Corruption case against former Quebec deputy premier halted
MONTREAL -- The corruption case has been halted against former Quebec deputy premier Nathalie Normandeau and her co-accused four-and-a-half years after their high-profile arrest.
Quebec Justice Andre Perreault agreed with the defence Jordan ruling argument that there was an unreasonable delay in bringing the case to trial.
"The applicants' right to be tried within a reasonable time has been violated," wrote Perreault in his ruling. "A stay of proceedings against them must be ordered."
Crown prosecutors will have 30 days to challenge the ruling.
The 2016 Jordan Ruling puts a ceiling of 18 months between an arrest and trial in a provincial court without a preliminary hearing or 30 months in other cases.
Normandeau was arrested 52 months ago on fraud, breach of trust and corruption charges related to contracts allegedly awarded in exchange for campaign financing.
Normandeau was an influential minister who served as a Liberal member of the legislature from 1998 to 2011 and held key cabinet positions including municipal affairs, natural resources and intergovernmental affairs.

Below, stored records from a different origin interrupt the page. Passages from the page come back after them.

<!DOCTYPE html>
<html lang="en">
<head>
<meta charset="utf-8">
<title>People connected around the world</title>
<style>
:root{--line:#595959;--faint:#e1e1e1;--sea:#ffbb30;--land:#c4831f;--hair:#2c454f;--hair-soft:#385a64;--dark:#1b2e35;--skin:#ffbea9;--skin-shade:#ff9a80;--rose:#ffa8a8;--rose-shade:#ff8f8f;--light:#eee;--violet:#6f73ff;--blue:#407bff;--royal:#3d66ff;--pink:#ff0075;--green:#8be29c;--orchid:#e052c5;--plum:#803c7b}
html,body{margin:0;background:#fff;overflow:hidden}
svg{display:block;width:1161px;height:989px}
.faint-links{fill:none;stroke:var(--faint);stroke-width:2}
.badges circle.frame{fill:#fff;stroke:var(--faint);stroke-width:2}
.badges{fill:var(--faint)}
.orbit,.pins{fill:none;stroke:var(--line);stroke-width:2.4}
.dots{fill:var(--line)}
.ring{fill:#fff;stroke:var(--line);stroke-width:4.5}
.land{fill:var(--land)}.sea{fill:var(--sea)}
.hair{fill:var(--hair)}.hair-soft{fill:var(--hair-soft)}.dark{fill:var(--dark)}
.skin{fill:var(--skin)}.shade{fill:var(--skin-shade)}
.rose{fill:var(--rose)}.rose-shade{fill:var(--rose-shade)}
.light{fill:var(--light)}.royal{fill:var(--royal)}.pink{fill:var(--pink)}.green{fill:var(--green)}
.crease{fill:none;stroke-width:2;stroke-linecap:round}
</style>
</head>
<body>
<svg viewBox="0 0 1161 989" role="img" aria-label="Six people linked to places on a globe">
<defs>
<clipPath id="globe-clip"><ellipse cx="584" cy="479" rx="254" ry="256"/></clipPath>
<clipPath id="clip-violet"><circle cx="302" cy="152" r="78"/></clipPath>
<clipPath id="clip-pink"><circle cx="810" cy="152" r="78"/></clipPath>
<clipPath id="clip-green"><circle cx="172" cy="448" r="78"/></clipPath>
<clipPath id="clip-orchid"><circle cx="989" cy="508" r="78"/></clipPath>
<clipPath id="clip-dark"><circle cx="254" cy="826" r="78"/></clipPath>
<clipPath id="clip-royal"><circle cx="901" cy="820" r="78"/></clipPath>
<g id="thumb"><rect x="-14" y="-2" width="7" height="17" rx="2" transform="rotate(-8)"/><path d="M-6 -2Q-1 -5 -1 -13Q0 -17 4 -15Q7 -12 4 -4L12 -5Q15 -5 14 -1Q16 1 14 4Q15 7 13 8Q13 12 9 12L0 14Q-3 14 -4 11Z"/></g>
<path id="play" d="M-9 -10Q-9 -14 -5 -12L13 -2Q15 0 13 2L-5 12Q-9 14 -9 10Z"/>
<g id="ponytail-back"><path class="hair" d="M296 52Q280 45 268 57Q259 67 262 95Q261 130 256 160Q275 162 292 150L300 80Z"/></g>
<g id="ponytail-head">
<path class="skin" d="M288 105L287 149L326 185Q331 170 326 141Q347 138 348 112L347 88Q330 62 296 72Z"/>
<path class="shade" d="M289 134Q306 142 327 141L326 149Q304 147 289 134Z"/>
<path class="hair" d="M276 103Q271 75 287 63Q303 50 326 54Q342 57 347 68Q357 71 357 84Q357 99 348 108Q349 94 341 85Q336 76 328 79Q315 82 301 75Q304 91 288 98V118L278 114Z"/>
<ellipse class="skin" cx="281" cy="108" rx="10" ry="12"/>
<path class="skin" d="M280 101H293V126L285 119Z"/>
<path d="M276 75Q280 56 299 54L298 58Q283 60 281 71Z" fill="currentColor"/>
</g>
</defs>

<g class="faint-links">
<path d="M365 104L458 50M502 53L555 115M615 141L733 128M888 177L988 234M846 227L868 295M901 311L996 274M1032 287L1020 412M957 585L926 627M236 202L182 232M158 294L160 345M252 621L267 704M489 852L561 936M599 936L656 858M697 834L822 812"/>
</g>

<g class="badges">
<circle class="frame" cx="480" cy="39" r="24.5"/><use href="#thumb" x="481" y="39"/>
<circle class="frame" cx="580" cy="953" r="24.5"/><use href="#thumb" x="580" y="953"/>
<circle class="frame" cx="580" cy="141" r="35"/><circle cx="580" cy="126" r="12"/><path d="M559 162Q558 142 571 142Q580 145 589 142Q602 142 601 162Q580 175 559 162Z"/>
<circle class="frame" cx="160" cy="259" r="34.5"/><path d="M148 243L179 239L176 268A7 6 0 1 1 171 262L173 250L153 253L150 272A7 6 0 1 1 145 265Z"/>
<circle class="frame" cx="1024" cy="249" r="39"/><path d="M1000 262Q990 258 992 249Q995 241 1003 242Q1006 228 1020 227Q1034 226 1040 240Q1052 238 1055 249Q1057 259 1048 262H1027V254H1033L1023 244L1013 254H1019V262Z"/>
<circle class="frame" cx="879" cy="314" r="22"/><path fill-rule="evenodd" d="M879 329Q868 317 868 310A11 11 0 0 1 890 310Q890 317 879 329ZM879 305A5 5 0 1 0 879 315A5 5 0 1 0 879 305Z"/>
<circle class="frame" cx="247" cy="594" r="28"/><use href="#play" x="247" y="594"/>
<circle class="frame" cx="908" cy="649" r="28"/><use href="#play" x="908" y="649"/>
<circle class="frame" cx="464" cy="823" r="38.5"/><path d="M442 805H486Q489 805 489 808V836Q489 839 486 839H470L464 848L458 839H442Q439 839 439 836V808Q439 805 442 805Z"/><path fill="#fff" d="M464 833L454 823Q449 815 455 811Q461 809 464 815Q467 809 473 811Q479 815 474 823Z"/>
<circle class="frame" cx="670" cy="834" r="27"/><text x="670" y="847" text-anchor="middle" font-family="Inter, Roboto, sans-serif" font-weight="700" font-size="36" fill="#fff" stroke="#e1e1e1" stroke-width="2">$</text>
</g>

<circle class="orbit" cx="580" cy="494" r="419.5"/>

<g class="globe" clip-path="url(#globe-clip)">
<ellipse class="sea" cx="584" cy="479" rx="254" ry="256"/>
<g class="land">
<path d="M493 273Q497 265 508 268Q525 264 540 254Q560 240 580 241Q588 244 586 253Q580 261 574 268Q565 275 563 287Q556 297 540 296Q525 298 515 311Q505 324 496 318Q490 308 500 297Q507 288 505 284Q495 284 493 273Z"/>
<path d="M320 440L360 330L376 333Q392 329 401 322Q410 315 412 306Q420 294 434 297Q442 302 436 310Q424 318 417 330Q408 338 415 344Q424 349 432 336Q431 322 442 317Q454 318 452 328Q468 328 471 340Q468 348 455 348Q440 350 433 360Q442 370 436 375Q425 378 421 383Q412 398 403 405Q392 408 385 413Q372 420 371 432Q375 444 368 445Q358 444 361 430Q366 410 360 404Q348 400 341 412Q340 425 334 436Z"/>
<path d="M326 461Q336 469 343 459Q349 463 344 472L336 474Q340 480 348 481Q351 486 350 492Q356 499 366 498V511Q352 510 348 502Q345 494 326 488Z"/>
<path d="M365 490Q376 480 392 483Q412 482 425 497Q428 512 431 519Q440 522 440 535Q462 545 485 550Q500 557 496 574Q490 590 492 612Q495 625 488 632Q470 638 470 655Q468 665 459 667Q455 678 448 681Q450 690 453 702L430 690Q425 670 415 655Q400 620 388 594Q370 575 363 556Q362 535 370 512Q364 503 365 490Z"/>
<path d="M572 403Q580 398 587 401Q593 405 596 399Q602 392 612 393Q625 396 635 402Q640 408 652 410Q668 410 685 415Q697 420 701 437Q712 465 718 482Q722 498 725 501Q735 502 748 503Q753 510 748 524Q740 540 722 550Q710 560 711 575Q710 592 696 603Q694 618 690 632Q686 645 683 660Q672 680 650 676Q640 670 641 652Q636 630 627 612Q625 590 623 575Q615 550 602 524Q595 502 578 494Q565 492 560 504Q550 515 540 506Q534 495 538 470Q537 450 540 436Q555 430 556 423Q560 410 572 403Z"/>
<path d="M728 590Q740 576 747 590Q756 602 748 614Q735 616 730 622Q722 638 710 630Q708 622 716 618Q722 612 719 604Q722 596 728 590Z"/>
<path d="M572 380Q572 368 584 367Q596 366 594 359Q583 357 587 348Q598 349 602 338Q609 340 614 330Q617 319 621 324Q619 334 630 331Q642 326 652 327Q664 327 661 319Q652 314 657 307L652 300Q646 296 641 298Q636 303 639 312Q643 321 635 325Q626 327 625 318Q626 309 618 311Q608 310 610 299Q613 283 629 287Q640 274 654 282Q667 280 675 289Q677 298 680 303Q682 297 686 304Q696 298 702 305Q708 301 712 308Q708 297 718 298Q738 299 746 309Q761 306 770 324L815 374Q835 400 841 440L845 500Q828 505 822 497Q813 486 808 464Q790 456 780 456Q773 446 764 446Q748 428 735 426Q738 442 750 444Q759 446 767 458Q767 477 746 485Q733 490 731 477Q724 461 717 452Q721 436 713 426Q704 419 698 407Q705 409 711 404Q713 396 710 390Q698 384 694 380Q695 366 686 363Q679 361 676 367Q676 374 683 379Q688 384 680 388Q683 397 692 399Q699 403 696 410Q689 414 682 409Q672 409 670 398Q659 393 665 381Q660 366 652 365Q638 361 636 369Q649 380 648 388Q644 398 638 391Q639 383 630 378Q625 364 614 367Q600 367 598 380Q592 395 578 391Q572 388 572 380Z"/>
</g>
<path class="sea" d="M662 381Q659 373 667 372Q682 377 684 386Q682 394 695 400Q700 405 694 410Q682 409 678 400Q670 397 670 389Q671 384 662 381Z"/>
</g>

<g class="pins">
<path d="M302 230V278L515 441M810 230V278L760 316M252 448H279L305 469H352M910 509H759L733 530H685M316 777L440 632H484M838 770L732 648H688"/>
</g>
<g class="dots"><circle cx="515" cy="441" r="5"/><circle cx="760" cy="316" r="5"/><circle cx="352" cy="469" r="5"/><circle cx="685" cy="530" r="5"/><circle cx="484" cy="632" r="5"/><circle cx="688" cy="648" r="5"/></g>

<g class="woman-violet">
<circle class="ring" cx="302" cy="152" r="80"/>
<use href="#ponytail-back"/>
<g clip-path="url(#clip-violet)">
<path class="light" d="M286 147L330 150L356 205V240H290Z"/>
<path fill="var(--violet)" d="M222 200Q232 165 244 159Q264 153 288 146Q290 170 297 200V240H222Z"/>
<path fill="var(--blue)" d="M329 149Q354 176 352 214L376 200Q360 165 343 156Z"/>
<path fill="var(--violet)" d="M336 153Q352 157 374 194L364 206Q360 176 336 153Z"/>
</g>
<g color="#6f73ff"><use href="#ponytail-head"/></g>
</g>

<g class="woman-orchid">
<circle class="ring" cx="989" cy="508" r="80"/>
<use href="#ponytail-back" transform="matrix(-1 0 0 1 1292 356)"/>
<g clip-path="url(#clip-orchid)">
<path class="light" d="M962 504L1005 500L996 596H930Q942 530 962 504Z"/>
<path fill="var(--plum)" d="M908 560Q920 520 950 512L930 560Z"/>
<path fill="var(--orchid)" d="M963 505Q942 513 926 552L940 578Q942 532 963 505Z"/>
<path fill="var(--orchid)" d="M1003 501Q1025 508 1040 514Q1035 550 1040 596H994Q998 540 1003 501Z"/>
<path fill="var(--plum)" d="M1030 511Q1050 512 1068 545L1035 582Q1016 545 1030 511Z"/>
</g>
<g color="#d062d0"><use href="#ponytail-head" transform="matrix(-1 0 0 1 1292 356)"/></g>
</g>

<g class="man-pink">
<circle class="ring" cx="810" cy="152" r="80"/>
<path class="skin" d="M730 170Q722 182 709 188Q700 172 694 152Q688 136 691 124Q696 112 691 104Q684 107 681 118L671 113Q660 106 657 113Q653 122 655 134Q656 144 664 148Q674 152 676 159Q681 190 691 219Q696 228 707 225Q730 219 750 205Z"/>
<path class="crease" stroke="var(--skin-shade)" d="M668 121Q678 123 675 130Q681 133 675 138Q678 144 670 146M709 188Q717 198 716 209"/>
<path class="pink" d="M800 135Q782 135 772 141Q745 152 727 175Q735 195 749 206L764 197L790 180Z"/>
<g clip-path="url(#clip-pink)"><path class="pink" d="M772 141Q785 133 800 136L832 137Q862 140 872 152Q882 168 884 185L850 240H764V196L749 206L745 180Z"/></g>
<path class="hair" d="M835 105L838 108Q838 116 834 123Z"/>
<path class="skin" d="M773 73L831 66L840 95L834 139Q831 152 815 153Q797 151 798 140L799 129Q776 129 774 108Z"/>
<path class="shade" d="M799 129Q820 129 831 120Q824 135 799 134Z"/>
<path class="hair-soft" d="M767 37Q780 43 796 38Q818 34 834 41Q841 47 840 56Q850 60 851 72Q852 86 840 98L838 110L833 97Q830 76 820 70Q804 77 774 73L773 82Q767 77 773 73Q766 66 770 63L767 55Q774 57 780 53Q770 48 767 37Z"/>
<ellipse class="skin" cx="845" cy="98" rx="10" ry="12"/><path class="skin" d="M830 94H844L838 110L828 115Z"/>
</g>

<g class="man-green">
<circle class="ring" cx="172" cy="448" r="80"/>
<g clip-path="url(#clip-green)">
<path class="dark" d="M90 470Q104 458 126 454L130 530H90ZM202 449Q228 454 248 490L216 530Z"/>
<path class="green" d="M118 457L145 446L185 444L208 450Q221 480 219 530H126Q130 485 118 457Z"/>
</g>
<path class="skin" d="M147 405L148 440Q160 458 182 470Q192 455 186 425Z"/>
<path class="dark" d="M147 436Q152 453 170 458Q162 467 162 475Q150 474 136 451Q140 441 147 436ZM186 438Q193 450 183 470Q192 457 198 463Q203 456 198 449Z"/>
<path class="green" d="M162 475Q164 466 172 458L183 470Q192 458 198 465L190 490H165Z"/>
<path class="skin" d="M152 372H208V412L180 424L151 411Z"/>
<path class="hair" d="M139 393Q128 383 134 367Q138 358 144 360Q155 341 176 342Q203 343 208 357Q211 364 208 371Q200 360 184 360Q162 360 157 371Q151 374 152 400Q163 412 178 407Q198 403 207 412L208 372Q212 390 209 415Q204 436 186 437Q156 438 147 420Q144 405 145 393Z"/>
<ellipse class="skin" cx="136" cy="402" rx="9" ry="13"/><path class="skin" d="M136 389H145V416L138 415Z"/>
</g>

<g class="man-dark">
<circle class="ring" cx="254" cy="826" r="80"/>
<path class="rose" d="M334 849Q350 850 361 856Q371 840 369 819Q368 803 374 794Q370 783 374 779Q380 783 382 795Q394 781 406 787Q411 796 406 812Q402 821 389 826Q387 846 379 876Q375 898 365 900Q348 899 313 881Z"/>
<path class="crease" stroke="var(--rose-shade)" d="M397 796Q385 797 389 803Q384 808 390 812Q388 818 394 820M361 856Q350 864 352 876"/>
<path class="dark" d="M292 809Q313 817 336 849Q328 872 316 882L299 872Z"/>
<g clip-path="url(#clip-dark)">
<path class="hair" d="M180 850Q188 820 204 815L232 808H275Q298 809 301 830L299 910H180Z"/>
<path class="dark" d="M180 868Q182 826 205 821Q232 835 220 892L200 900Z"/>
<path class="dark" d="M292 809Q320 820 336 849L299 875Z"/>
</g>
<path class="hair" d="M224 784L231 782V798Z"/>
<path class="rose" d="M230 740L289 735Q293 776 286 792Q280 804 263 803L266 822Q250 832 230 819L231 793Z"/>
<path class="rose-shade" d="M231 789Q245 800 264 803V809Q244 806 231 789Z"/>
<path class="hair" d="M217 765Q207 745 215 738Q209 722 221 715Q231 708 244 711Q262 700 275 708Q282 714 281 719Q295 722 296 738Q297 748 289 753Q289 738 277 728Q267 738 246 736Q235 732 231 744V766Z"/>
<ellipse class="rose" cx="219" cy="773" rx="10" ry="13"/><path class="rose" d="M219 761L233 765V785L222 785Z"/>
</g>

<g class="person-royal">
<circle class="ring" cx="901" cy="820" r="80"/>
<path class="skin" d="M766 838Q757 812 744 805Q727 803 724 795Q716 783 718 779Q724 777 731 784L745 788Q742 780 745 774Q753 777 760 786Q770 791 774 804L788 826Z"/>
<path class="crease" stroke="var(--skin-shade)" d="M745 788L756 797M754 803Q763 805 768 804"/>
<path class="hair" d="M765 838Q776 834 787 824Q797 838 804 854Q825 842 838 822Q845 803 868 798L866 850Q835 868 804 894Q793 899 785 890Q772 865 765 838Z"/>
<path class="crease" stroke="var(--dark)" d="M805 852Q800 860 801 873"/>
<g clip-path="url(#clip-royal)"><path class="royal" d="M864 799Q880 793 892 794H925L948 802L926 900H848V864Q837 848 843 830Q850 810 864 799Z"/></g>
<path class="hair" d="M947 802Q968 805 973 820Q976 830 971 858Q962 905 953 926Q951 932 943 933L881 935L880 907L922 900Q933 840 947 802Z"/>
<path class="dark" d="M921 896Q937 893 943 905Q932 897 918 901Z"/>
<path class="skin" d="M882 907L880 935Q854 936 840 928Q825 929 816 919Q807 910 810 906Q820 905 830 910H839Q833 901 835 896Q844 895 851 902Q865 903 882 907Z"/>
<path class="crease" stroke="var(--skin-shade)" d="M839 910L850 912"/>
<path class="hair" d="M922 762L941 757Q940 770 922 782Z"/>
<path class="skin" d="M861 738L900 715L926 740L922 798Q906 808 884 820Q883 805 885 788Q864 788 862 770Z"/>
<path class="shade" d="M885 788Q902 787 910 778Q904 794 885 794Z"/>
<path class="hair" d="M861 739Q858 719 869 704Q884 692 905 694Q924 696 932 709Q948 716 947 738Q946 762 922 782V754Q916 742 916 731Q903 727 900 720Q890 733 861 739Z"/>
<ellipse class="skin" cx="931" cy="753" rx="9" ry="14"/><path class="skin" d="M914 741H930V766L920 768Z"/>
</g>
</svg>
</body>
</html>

Normandeau has always declared her innocence in the case.
Outside the courthouse in Quebec City, an emotional Normandeau welcomed the ruling, saying she should never have been charged. She said she did everything should could to move the case to trial to clear her name, but said she was denied at every turn.
"I don't wish this on my worst enemy," she said. "I've had four-and-a-half years of my life stolen."
Her lawyer, Maxime Roy, praised the 81-page ruling, calling it "precise, scholarly and thoughtful," before adding that it is "unassailable."
Friday's ruling puts an end to the proceedings against Normandeau, her former chief of staff Bruno Lortie, former vice-president of Roche engineering firm Marc-Yvan Cote, former Roche executives Mario W. Martel and France Michaud, and former Gaspe mayor Francois Roussy.
-- with files from The Canadian Press.